Issue 24 | Winter 2020

The Sheet in the Dislocated Room

—after Richard Siken

The windows were shattered on many floors so the wind came in and untied
       cables and bits of drywall
before disappearing
              like an ache in the body—how in time it grows 
                                                                                                not larger but more

welcome. The building let the wind from the highway rub its belly smooth.
        Its doors swung wide: concrete pillars, concrete floors, concrete screws
holding conduits in place
                                          and the body said, No. The body said,
This is not the plot we sketched for ourselves. But the body
       also bubbled in the semi-abandoned dark, which spoke.

Here is a canister of spray paint, the rag soaked in chemicals. Here’s the PVC pipe
             stretching floor to floor,
                                        punched through with holes.

Here’s a sack of drained Milwaukee’s Best, engine in an aluminum tube, the revving
and the revenant. Here is the outlet, the room’s defunct face; the expressionless
              cables like threads of dead-thoughts streaming up
                             from the head into a frayed oblivion.

                             Here the face again and again
is sewn up without a needle, being stitched with a cold and errant light. 
      The light stretched 
                                                        across debris—glass, nails, the lost teeth of the building. 
             This is the part where I wake up in another person’s clothes,
this is the part where I try to stay inside the building of my own 

                             body. Stay put, said the body, and I’ll bring you something.
                                                                                                                    I grew
weary of something so I moved—up stairs, through doors
       up stairs, through wounds

in the drywall between aluminum studs, until suddenly, no floor.
something on the lowest story moved like the wind 
                               tongued it across the floor and up, up, up—

a sheet with folds so fresh they jutted like ribs under the skin
                                                                                                 of a crash victim.
Like a shadow of a man throwing his fists across
      a kitchen
how they broke along the corners, how an edge severed them,
              the sheet came to rest on the stairs.

A toppled pitcher of milk 
              congealed, the skin imitating the repeated right angles beneath it. 
Then the sheet moved as if sucked through a straw and vomited out 
                                          a few steps later.  The wind picked up
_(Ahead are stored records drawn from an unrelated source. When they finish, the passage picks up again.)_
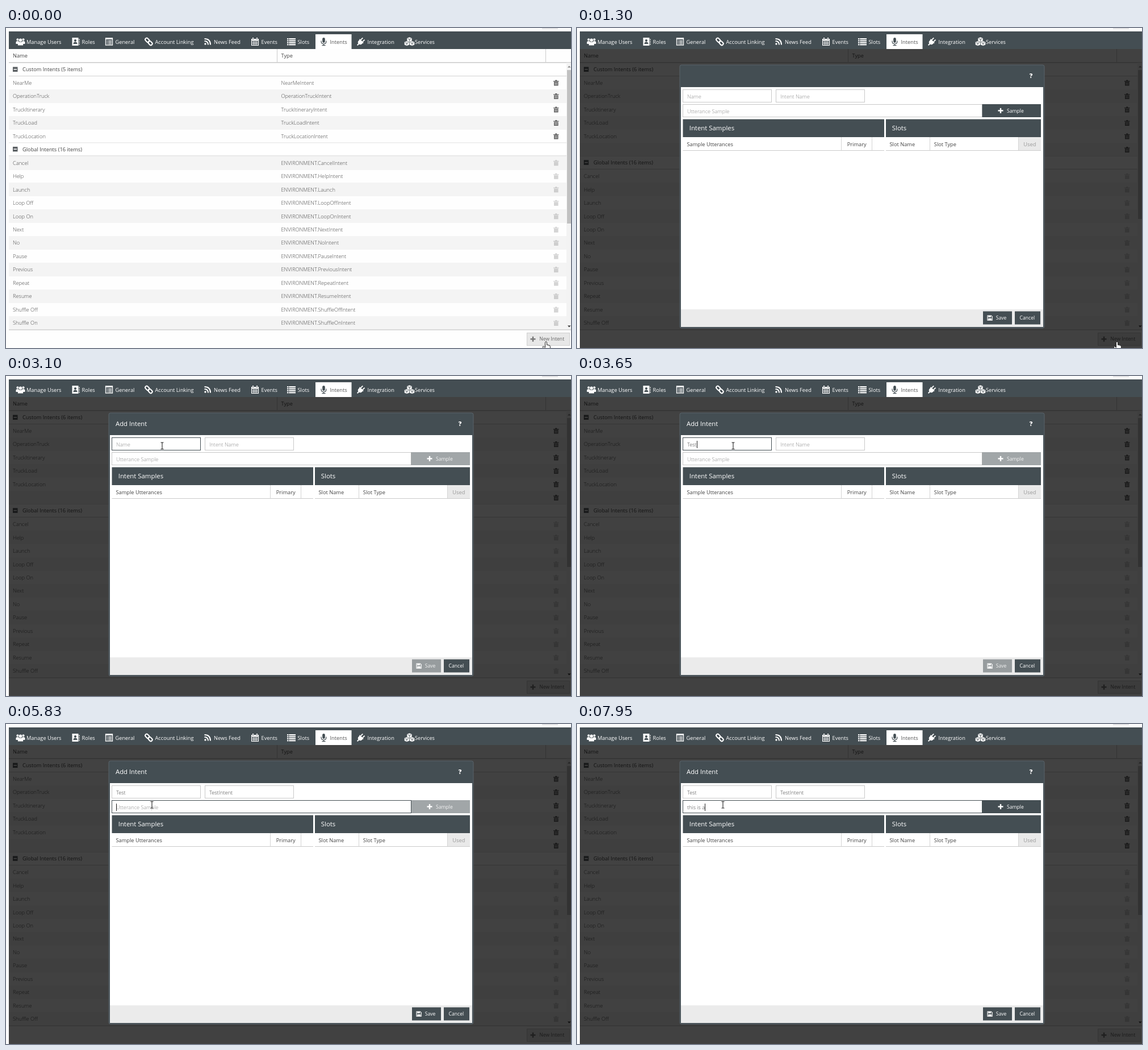
These frames come from a looping animation (995 px wide and 563 px high, 8 s). An HTML page with a canvas:

```html
<!DOCTYPE html>
<html lang="en">
<head>
<meta charset="utf-8">
<title>Add intent</title>
<style>
html, body { margin: 0; width: 100%; height: 100%; overflow: hidden; background: #fdfdfd; }
canvas { display: block; width: 995px; height: 563px; }
</style>
</head>
<body>
<canvas id="stage" width="995" height="563"></canvas>
<script>
const g = document.getElementById('stage').getContext('2d');
const LOOP = 8000, DARK = '#444e53', LINE = '#cbcbcb', SIZE = 9.25;
const PITCH = 23.46, TOP = 96.6;

const custom = ['NearMe', 'OperationTruck', 'TruckItinerary', 'TruckLoad', 'TruckLocation'];
const globals = ['Cancel', 'Help', 'Launch', 'Loop Off', 'Loop On', 'Next', 'No', 'Pause',
  'Previous', 'Repeat', 'Resume', 'Shuffle Off', 'Shuffle On'];

function rect(x, y, w, h, color) {
  g.fillStyle = color;
  g.fillRect(x, y, w, h);
}

function frame(x, y, w, h, color) {
  g.strokeStyle = color;
  g.lineWidth = 1;
  g.strokeRect(x + .5, y + .5, w - 1, h - 1);
}

// y is the middle of the capital letters
function text(s, x, y, color = '#444', size = SIZE, weight = 400) {
  g.font = `${weight} ${size}px "Open Sans", sans-serif`;
  g.fillStyle = color;
  g.fillText(s, x, y + size * .357);
  return g.measureText(s).width;
}

function at(x, y, draw) {
  g.save();
  g.translate(x, y);
  draw();
  g.restore();
}

function fill(d, color) {
  g.fillStyle = color;
  g.fill(new Path2D(d), 'evenodd');
}

function stroke(d, color, width) {
  g.strokeStyle = color;
  g.lineWidth = width;
  g.stroke(new Path2D(d));
}

function disc(x, y, r, color) {
  g.fillStyle = color;
  g.beginPath();
  g.arc(x, y, r, 0, 7);
  g.fill();
}

function plus(x, y, color) {
  rect(x - 4.5, y - 1.2, 9, 2.4, color);
  rect(x - 1.2, y - 4.5, 2.4, 9, color);
}

function trash(y, alpha) {
  g.globalAlpha = alpha;
  at(964, y - 5, () => {
    fill('M0 1.5H3L3.5 0H6L6.5 1.5H9.5V2.8H0Z M1 3.4H8.5V10H1Z', '#555');
    for (const x of [2.5, 4.3, 6.1]) rect(x, 4.4, .8, 4.4, '#e8e8e8');
  });
  g.globalAlpha = 1;
}

// Icons are centred on the origin
const W = '#fff';
const icons = {
  users() {
    for (const s of [-1, 1]) {
      disc(s * 5, -3.6, 2.1, W);
      at(s * 5, 0, () => fill('M-3 4V1Q-3-1 0-1T3 1V4Z', W));
    }
    disc(0, -2.6, 3.4, DARK);
    disc(0, -2.8, 2.8, W);
    fill('M-4.6 6.6V3Q-4.4 .4 0 .4T4.6 3V6.6Z', W);
  },
  roles() {
    fill('M-6-7H5V7H-6Z M6-5H7V-2H6Z M6-1H7V2H6Z M6 3H7V6H6Z', W);
    disc(-.5, -2, 2.1, DARK);
    fill('M-4 4Q-4 .5-.5 .5T3 4Z', DARK);
  },
  form() {
    stroke('M-6-6.2H6V6.2H-6Z', W, 1.3);
    rect(-6, -6.5, 12, 2.6, W);
    for (const y of [-2, .6, 3.2]) {
      rect(-4, y, 1.5, 1.3, W);
      rect(-1.5, y, 6, 1.3, W);
    }
  },
  link() {
    g.rotate(Math.PI / 4);
    for (const x of [-7.8, -.4]) {
      g.beginPath();
      g.roundRect(x, -2.6, 8, 5.2, 2.5);
      g.strokeStyle = W;
      g.lineWidth = 2;
      g.stroke();
    }
  },
  feed() {
    disc(-4, 4, 1.7, W);
    stroke('M-5.5-1Q1-1 1 5.5 M-5.5-5Q5-5 5 5.5', W, 2);
  },
  calendar() {
    fill('M-6.5-5H6.5V7H-6.5Z M-5.3-1.5V5.8H5.3V-1.5Z M-4.5-7H-2.5V-4H-4.5Z M2.5-7H4.5V-4H2.5Z', W);
    stroke('M-5 1H5 M-5 3.4H5 M-1.8-1.5V6 M1.8-1.5V6', W, .9);
  },
  list() {
    for (const y of [-6, -2.6, .8, 4.2]) {
      rect(-7.5, y, 2.4, 2.2, W);
      rect(-4.2, y, 11.7, 2.2, W);
    }
  },
  mic() {
    g.beginPath();
    g.roundRect(-2.3, -7, 4.6, 9, 2.3);
    g.fillStyle = DARK;
    g.fill();
    stroke('M-4.4-1.5V0Q-4.2 4 0 4T4.4 0V-1.5 M0 4V6.8 M-3 6.7H3', DARK, 1.2);
  },
  plug() {
    g.rotate(Math.PI / 4);
    fill('M-4.8-2H4.8V-.5H4V1.5Q4 5 1 5.4V9H-1V5.4Q-4 5-4 1.5V-.5H-4.8Z M-3.2-7H-1.4V-2H-3.2Z M1.4-7H3.2V-2H1.4Z', W);
  },
  cubes() {
    for (const [x, y] of [[0, -3.7], [-4.6, 3.2], [4.6, 3.2]]) at(x, y, () => {
      fill('M0-4L4.2-2.4V2.4L0 4L-4.2 2.4V-2.4Z', W);
      stroke('M-3-1.6L0-.4L3-1.6 M0-.4V3', DARK, .9);
    });
  }
};

const tabs = [
  ['users', 25.5, 'Manage Users', 36], ['roles', 122.5, 'Roles', 133.5],
  ['form', 181.5, 'General', 192.5], ['link', 251.5, 'Account Linking', 262.5],
  ['feed', 355, 'News Feed', 366], ['calendar', 438.5, 'Events', 449.5],
  ['list', 502.5, 'Slots', 513.5], ['mic', 559.5, 'Intents', 570.5],
  ['plug', 625, 'Integration', 636.5], ['cubes', 710.5, 'Services', 720]
];

function nav() {
  rect(944, 0, 28, 2, '#e4e4e6');
  rect(5, 6, 990, 31, DARK);
  rect(545, 11, 63.5, 26, '#fff');
  for (const [icon, ix, label, x] of tabs) {
    at(ix, 24, icons[icon]);
    text(label, x, 24.3, icon === 'mic' ? '#555' : W);
  }
}

function group(label, y) {
  rect(5, y - 12, 982, 24, '#fff');
  rect(5, y - 12, 982, 1, '#e2e2e2');
  rect(5, y + 11, 982, 1, '#d2d2d2');
  rect(12, y - 4.5, 8.5, 8.5, '#5a5f62');
  rect(13.5, y - 1, 5.5, 1.5, W);
  text(label, 29, y);
}

function row(name, type, k, slot, alpha) {
  const y = TOP + PITCH * slot;
  if (k % 2) rect(5, Math.round(y - 11.8), 982, 24, '#f4f4f4');
  text(name, 12, y, '#444', SIZE, 300);
  text(type, 484.5, y, '#444', SIZE, 300);
  trash(y, alpha);
}

function table(extra, pressed) {
  rect(5, 37, 990, 526, '#fefefe');
  g.save();
  g.beginPath();
  g.rect(5, 61, 990, 470);
  g.clip();
  const names = extra ? [...custom, ''] : custom, n = names.length;
  names.forEach((s, i) => row(s, s && s + 'Intent', i, i, .95));
  globals.forEach((s, i) => {
    const suffix = s === 'Launch' ? '' : 'Intent';
    row(s, 'ENVIRONMENT.' + s.replace(' ', '') + suffix, n + i, n + 1 + i, .25);
  });
  group(`Custom Intents (${n} items)`, 73);
  group('Global Intents (16 items)', TOP + PITCH * n - .5);
  g.restore();

  text('Name', 12, 49);
  text('Type', 484.5, 49);
  rect(5, 60, 990, 1, LINE);
  rect(477, 37, 1, 24, LINE);
  rect(950, 37, 1, 24, LINE);

  rect(987, 61, 8, 470, '#f3f3f3');
  rect(988, 74, 7, extra ? 262 : 270, '#c1c1c1');
  fill('M989 69.5L991.8 66.5L994.6 69.5Z', '#888');
  fill('M989 523.5L991.8 526.5L994.6 523.5Z', '#333');
  rect(5, 530.5, 990, 1, '#bdbdbd');

  rect(917, 536, 76, 23, pressed ? '#dcdcdc' : '#e8e8e8');
  frame(917, 536, 76, 23, '#cfcfcf');
  plus(928, 547.3, '#777');
  text('New Intent', 939.3, 547.3, '#666', 8.6);
}

function field(x, y, w, value, hint, focus, caret) {
  rect(x, y, w, 23, W);
  frame(x, y, w, 23, focus ? DARK : '#c9c9c9');
  const ty = y + 12.3;
  const tw = text(value || hint, x + 8, ty, value ? '#444' : '#888', SIZE, 300);
  if (caret) rect(Math.round(x + 8 + (value ? tw : 0)), y + 6, 1, 13, '#222');
}

function button(x, y, w, label, tx, on, icon) {
  g.globalAlpha = on ? 1 : .5;
  rect(x, y, w, 23, DARK);
  g.globalAlpha = 1;
  text(label, tx, y + 11.5, on ? W : '#f2f2f2', 8.6);
  if (icon) icon();
}

function modal(s) {
  g.fillStyle = DARK;
  g.beginPath();
  g.roundRect(181, 65, 642, 463, 3);
  g.fill();
  g.strokeStyle = '#59636a';
  g.lineWidth = 1;
  g.stroke();
  rect(183, 104, 638, 391, W);
  rect(183, 495, 638, 31, '#ebebeb');
  if (s.ready) text('Add Intent', 193, 84.3, W, 11.3);
  text('?', 796.8, 84.5, W, 11, 800);

  field(186, 108, 157, s.name, 'Name', s.focus === 1, s.focus === 1 && s.caret);
  field(350, 108, 157, s.intent, 'Intent Name');
  field(186, 134, 528, s.sample, 'Utterance Sample', s.focus === 2, s.focus === 2 && s.caret);
  button(713.5, 134, 103.5, 'Sample', 757, s.canAdd, () => plus(746, 145.4, W));

  rect(186.5, 160.5, 354.5, 31.5, DARK);
  rect(544, 160.5, 273, 31.5, DARK);
  text('Intent Samples', 197.7, 176.2, W, 11.4);
  text('Slots', 554.8, 176.2, W, 11.4);
  rect(778, 192, 39, 23, '#e9e9e9');
  rect(186.5, 215, 354.5, 1, LINE);
  rect(544, 215, 273, 1, LINE);
  for (const x of [465, 519, 621, 777]) rect(x, 192, 1, 23, '#d4d4d4');
  text('Sample Utterances', 193.5, 204.2);
  text('Primary', 475.7, 204.2);
  text('Slot Name', 550.5, 204.2);
  text('Slot Type', 628.8, 204.2);
  text('Used', 786.3, 204.2, '#999');

  button(715, 498.5, 51, 'Save', 737.7, s.canSave, () => at(727, 510, () => {
    stroke('M-4-4H2.5L4.2-2.3V4.2H-4Z', W, 1.2);
    fill('M-2.6-4H1.8V-1H-2.6Z M-2.6 .8H2.8V4H-2.6Z', W);
  }));
  button(771, 498.5, 45, 'Cancel', 779.6, true);
}

function pointer(kind, x, y) {
  at(x, y, () => {
    if (kind === 'beam') {
      stroke('M-2.5-5.5H-.7L0-5L.7-5.5H2.5 M0-5V5.5 M-2.5 6H-.7L0 5.5L.7 6H2.5', '#222', 1.1);
      return;
    }
    const d = kind === 'hand'
      ? 'M-1.5 1Q-1.5-.6 0-.6T1.5 1V5L5 5.6Q7.4 6 7.4 8V11L6 15H-1.5L-5.5 9.5Q-6.5 7.5-4.5 7.6L-1.5 9.6Z'
      : 'M0 0V13L3 10.2L5 14.5L7 13.6L5 9.4H9Z';
    fill(d, W);
    stroke(d, '#222', 1);
  });
}

function ring(x, y) {
  disc(x, y, 7.5, 'rgba(235,235,235,.6)');
  g.strokeStyle = '#333';
  g.lineWidth = 1.1;
  g.stroke();
}

// Position held in n equal steps between two points
function glide(t, t0, t1, n, [x0, y0], [x1, y1]) {
  const p = Math.min(1, Math.max(0, Math.floor((t - t0) / (t1 - t0) * n + .03) / n));
  const e = p * p * (3 - 2 * p);
  return [x0 + (x1 - x0) * e, y0 + (y1 - y0) * e];
}

// Number of key moments already passed
const passed = (t, ...times) => times.filter(v => t >= v).length;

function state(t) {
  const typed = passed(t, 6010, 6190, 6380, 6930, 7460, 7620, 7790, 7950);
  const nameKeys = passed(t, 3280, 3460, 3650);
  return {
    ready: t >= 1480,
    focus: t >= 4730 ? 2 : t >= 2540 ? 1 : 0,
    caret: passed(t, 2540, 3100, 3280, 4190, 4730, 5270, 5830) % 2 === 1,
    name: nameKeys ? 'Test'.slice(0, nameKeys + 1) : '',
    intent: t >= 3830 ? 'TestIntent' : '',
    sample: typed ? 'this is a'.slice(0, typed + 1) : '',
    canSave: t < 1480 || t >= 4010,
    canAdd: t < 1480 || t >= 6930
  };
}

function draw(t) {
  const open = t >= 1300, press = t >= 1120 && !open;
  const start = [951, 552.5], rest = [362.5, 137.5], name = [275, 122.5], sample = [257, 142];
  rect(0, 0, 995, 563, '#fdfdfd');
  table(open, press);
  if (open) rect(5, 37, 990, 526, 'rgba(0,0,0,.74)');
  nav();
  if (open) modal(state(t));
  if (press) ring(951.5, 552.5);
  if (t >= 4730 && t < 4900) ring(...sample);

  if (t < 1480) pointer('hand', ...start);
  else if (t < 1990) pointer('arrow', ...glide(t, 1300, 1990, 4, start, rest));
  else if (t < 4190) pointer('beam', ...glide(t, 1990, 2360, 2, rest, name));
  else pointer('beam', ...glide(t, 4190, 4730, 3, name, sample));
}

const begin = performance.now();
function tick() {
  draw((performance.now() - begin) % LOOP);
  requestAnimationFrame(tick);
}
tick();
</script>
</body>
</html>
```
and the light dropped down the long hole, story to story. 
                                                       The vertical hallway between here and there 
                            and here were the doors to here
                                                                                    and there the makeshift doors 
fabric draped loose from the frames like a body drowning in gravity.

The body spoke, and the building replied. One note and the next. 
The mouth went slack, and the face hung from the brain’s hook,
                            like a sheet on a wire to dry
                                                                                    under a sky ripped on god

knows what. The sheet hovered into the room, edges fluttering.
                           It’s night. It’s noon. The body drove the wind
        and the wind
                                                     reclined on foam piled like a chaise 
lounge against the wall. The wind grew hands, hands wrapped
                                           in the most delicate skin. The hands
                                                                                                    lunged at the sheet
                                   and snatched it out of the air
like criminals in the back
                                   of a convenience store. The sheet fought back. It struggled

to right itself. Far away, a window shattered, and the light tumbled
                  down the building
and onto the highway, where it was taken, car to car, into the next city.

                                   The sheet squirmed but could not free itself from the wind’s
                                                                                                    tight grip.
Here was the wind, here was the body; here was the sheet, 
its minute chloroform, its sack of Milwaukee’s Best passed around

          and consumed as if it were nothing.
                                                              I have been nothing. Nothing
                                   for a long time. Nothing drinking nothing. The wind said,
This new skin is acceptable. What do we do now? Do we talk?
          Here, in the dark
                                                                                             abandoned building?

Unbuilding, the building responded. I let go of the sheet. It hovered
          above the body.
                                   I was on my back. It was on top of the body. I raised a hand
to touch it. The sheet gulped like a long windpipe turning a marble
          over and over 

                                        as it choked. And for a moment the body was in paradise
          and for a moment the body floated above the sheet.

Then the wind spilled in and pushed the body back into itself,
                                                                                                    then the light
bubbled up from the floors, then the light left the body to wait
          and the wind
lifted the sheet from the body, lifted it long enough for me
              to see the holes where the eyes had been rubbed raw,
                                        and then the wind tore the sheet away,

the sheet bunched around the wind as if the wind were a needle and thread.
                                   It flew out of a window and down to the highway
where it rode the updrafts for awhile until the cars
                                                                                             mutilated it

under their tires. I thought I could not speak. I could not speak. And then I did.
                  I told the body to rise. I told the body purl.
Midnight. Noon. Midnight. Noon. I put on the clothes of another person. 
                  I dropped myself
down a vertical hallway to another story. Always dropping. Another
                                   story. Down a vertical hallway to another story.

Filed under: Poetry

Brian Clifton has work in Pleiades, Guernica, Cincinnati Review, Salt Hill, Colorado Review, The Journal, Beloit Poetry Journal, and other magazines. They are an avid record collector and curator of curiosities.